It may be domain specific.
I've only been using Python for 4 1/2 years, yet I have used such structs to build socket protocols, databases and search engines, for both class and contract. Heck, I find it useful enough that I have considered donating to the PSF just to see this feature included.
Argument: The struct module has a steep learning curve already, and this new format specifier doesn't help it.
That's another argument I haven't seen before, but bears an hallucinatory resemblance to one I made. People have wondered how to
This was one argument that Raymond has offered a few times. In the case of native alignment issues that seem to be the cause of much frustration among new struct learners, this particular format specifier doesn't much apply; it is not native.
binascii" would be a direct answer to their question, and one that
So there is no confusion, I agree with Raymond, Guido, and you, that the binascii function additions should occur.
Newbie confusion about how to use struct is common on c.l.py, and is especially acute among those who don't know C (just *try* to read the struct docs from the POV of someone who hasn't used C).
Good point about the docs regarding not using C. Does it make sense to include documentation regarding C structs (perhaps in an appendix) to help those who have otherwise not experienced C?
I certainly would like to see more people say they'd *use* the g and G codes in struct even if "one shot" functions in binascii were available.
<raise hand> <wink>
I'd also like to see a specific design for binascii functions. I don't think "simple" would be an accurate description of those, if they're flexible enough to handle the common use cases I know about. They'd be more like

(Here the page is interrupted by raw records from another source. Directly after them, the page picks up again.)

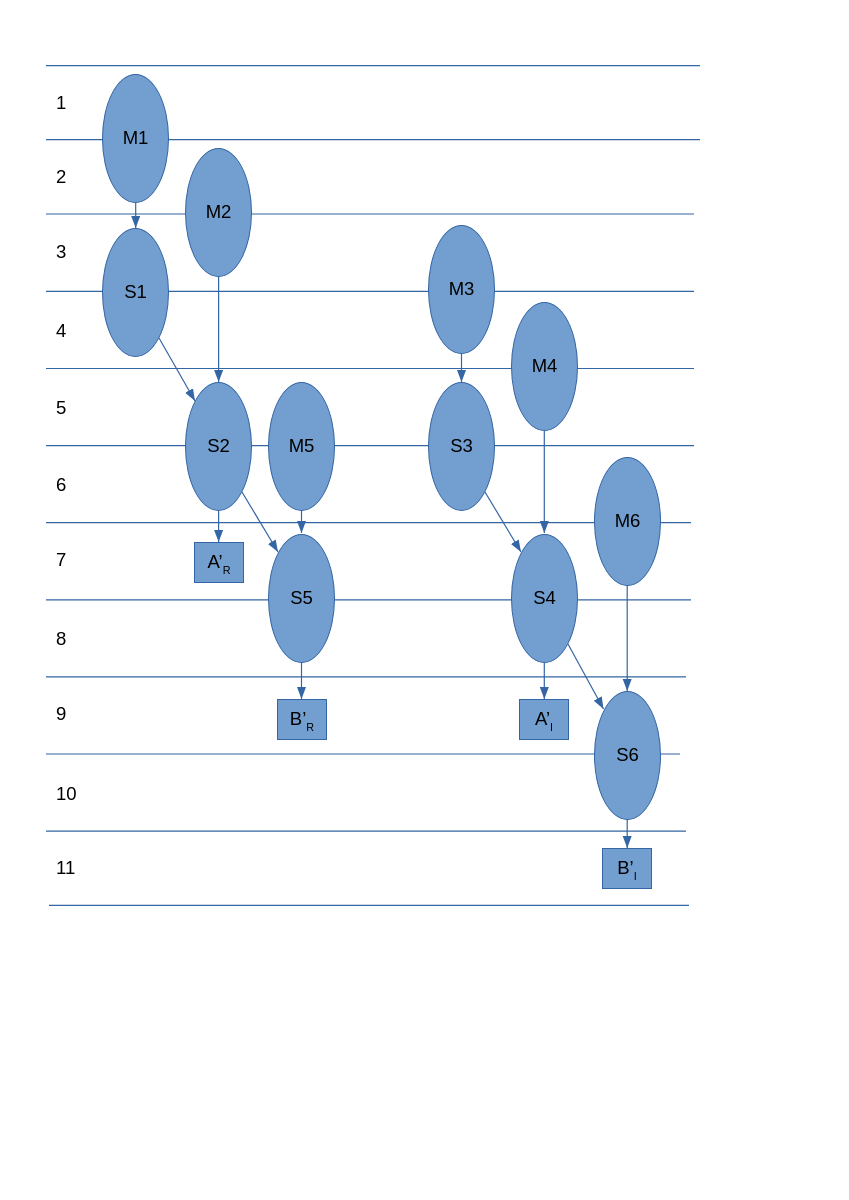
<!DOCTYPE html>
<html lang="en">
<head>
<meta charset="utf-8">
<title>Schedule graph</title>
<style>
:root { --fill: #729fcf; --line: #3465a4; --ink: #000; --paper: #fff; }
* { box-sizing: border-box; }
html, body { margin: 0; }
body { width: 849px; height: 1200px; overflow: hidden; background: var(--paper); }
.schedule {
  position: relative; width: 849px; height: 1200px; overflow: hidden;
  background: var(--paper); color: var(--ink);
  font: 18.5px/1 "Liberation Sans", Arial, sans-serif;
}
.steps {
  margin: 0; padding: 66px 0 0 56px; list-style: none; display: grid; width: 120px;
  grid-template-rows: 74px 74px 78px 77px 77px 77px 77px 77px 77px 77px 75px;
  align-items: center;
}
.steps li { position: relative; top: var(--nudge, 0); }
.links { position: absolute; left: 0; top: 0; }
.rules, .arrows { fill: none; stroke: var(--line); stroke-width: 1.2; }
.head { fill: var(--line); }
.node {
  position: absolute; left: var(--x); top: var(--y);
  display: flex; align-items: center; justify-content: center;
  background: var(--fill); border: 1px solid var(--line);
}
.task { width: 67px; height: 129px; border-radius: 50%; }
.result { width: 50px; height: 41px; }
.result sub { font-size: 10.8px; line-height: 0; vertical-align: -6px; }
</style>
</head>
<body>
<main class="schedule">
  <ol class="steps">
    <li>1</li>
    <li>2</li>
    <li style="--nudge:-1px">3</li>
    <li style="--nudge:1px">4</li>
    <li style="--nudge:1px">5</li>
    <li style="--nudge:1px">6</li>
    <li style="--nudge:-1px">7</li>
    <li style="--nudge:1px">8</li>
    <li style="--nudge:-1px">9</li>
    <li style="--nudge:2px">10</li>
    <li>11</li>
  </ol>

  <svg class="links" width="849" height="1200" viewBox="0 0 849 1200" aria-hidden="true">
    <defs>
      <marker id="head" class="head" markerUnits="userSpaceOnUse" markerWidth="13" markerHeight="10" refX="12" refY="4.5" orient="auto">
        <polygon points="0,0 12,4.5 0,9"/>
      </marker>
    </defs>
    <g class="rules">
      <line x1="46" y1="65.7" x2="700" y2="65.7"/>
      <line x1="46" y1="139.7" x2="700" y2="139.7"/>
      <line x1="46" y1="214" x2="694" y2="214"/>
      <line x1="46" y1="291.4" x2="694" y2="291.4"/>
      <line x1="46" y1="368.5" x2="694" y2="368.5"/>
      <line x1="46" y1="445.6" x2="694" y2="445.6"/>
      <line x1="46" y1="522.6" x2="691" y2="522.6"/>
      <line x1="46" y1="599.8" x2="691" y2="599.8"/>
      <line x1="46" y1="676.9" x2="686" y2="676.9"/>
      <line x1="46" y1="754" x2="680" y2="754"/>
      <line x1="46" y1="831.1" x2="686" y2="831.1"/>
      <line x1="49" y1="905.4" x2="689" y2="905.4"/>
    </g>
    <g class="arrows" marker-end="url(#head)">
      <path marker-end="url(#head)" d="M135.7 203V228"/>
      <path marker-end="url(#head)" d="M218.6 277V382"/>
      <path marker-end="url(#head)" d="M159 338L195 401"/>
      <path marker-end="url(#head)" d="M218.6 511V542"/>
      <path marker-end="url(#head)" d="M242 492L278 552"/>
      <path marker-end="url(#head)" d="M301.5 511V533"/>
      <path marker-end="url(#head)" d="M301.5 662V699"/>
      <path marker-end="url(#head)" d="M461.5 354V382"/>
      <path marker-end="url(#head)" d="M544.3 431V533"/>
      <path marker-end="url(#head)" d="M485 492L521 552"/>
      <path marker-end="url(#head)" d="M544.3 662V699"/>
      <path marker-end="url(#head)" d="M568 644L603.5 709"/>
      <path marker-end="url(#head)" d="M627.2 585V691"/>
      <path marker-end="url(#head)" d="M627.2 819V848"/>
    </g>
  </svg>

  <div class="node task" style="--x:102px;--y:74px">M1</div>
  <div class="node task" style="--x:185px;--y:148px">M2</div>
  <div class="node task" style="--x:428px;--y:225px">M3</div>
  <div class="node task" style="--x:511px;--y:302px">M4</div>
  <div class="node task" style="--x:268px;--y:382px">M5</div>
  <div class="node task" style="--x:594px;--y:457px">M6</div>
  <div class="node task" style="--x:102px;--y:228px">S1</div>
  <div class="node task" style="--x:185px;--y:382px">S2</div>
  <div class="node task" style="--x:428px;--y:382px">S3</div>
  <div class="node task" style="--x:511px;--y:534px">S4</div>
  <div class="node task" style="--x:268px;--y:534px">S5</div>
  <div class="node task" style="--x:594px;--y:691px">S6</div>

  <div class="node result" style="--x:194px;--y:542px"><span>A’<sub>R</sub></span></div>
  <div class="node result" style="--x:277px;--y:699px"><span>B’<sub>R</sub></span></div>
  <div class="node result" style="--x:519px;--y:699px"><span>A’<sub>I</sub></span></div>
  <div class="node result" style="--x:602px;--y:848px"><span>B’<sub>I</sub></span></div>
</main>
</body>
</html>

[snip conversion operations]
Those would work great for packing and unpacking of single longs.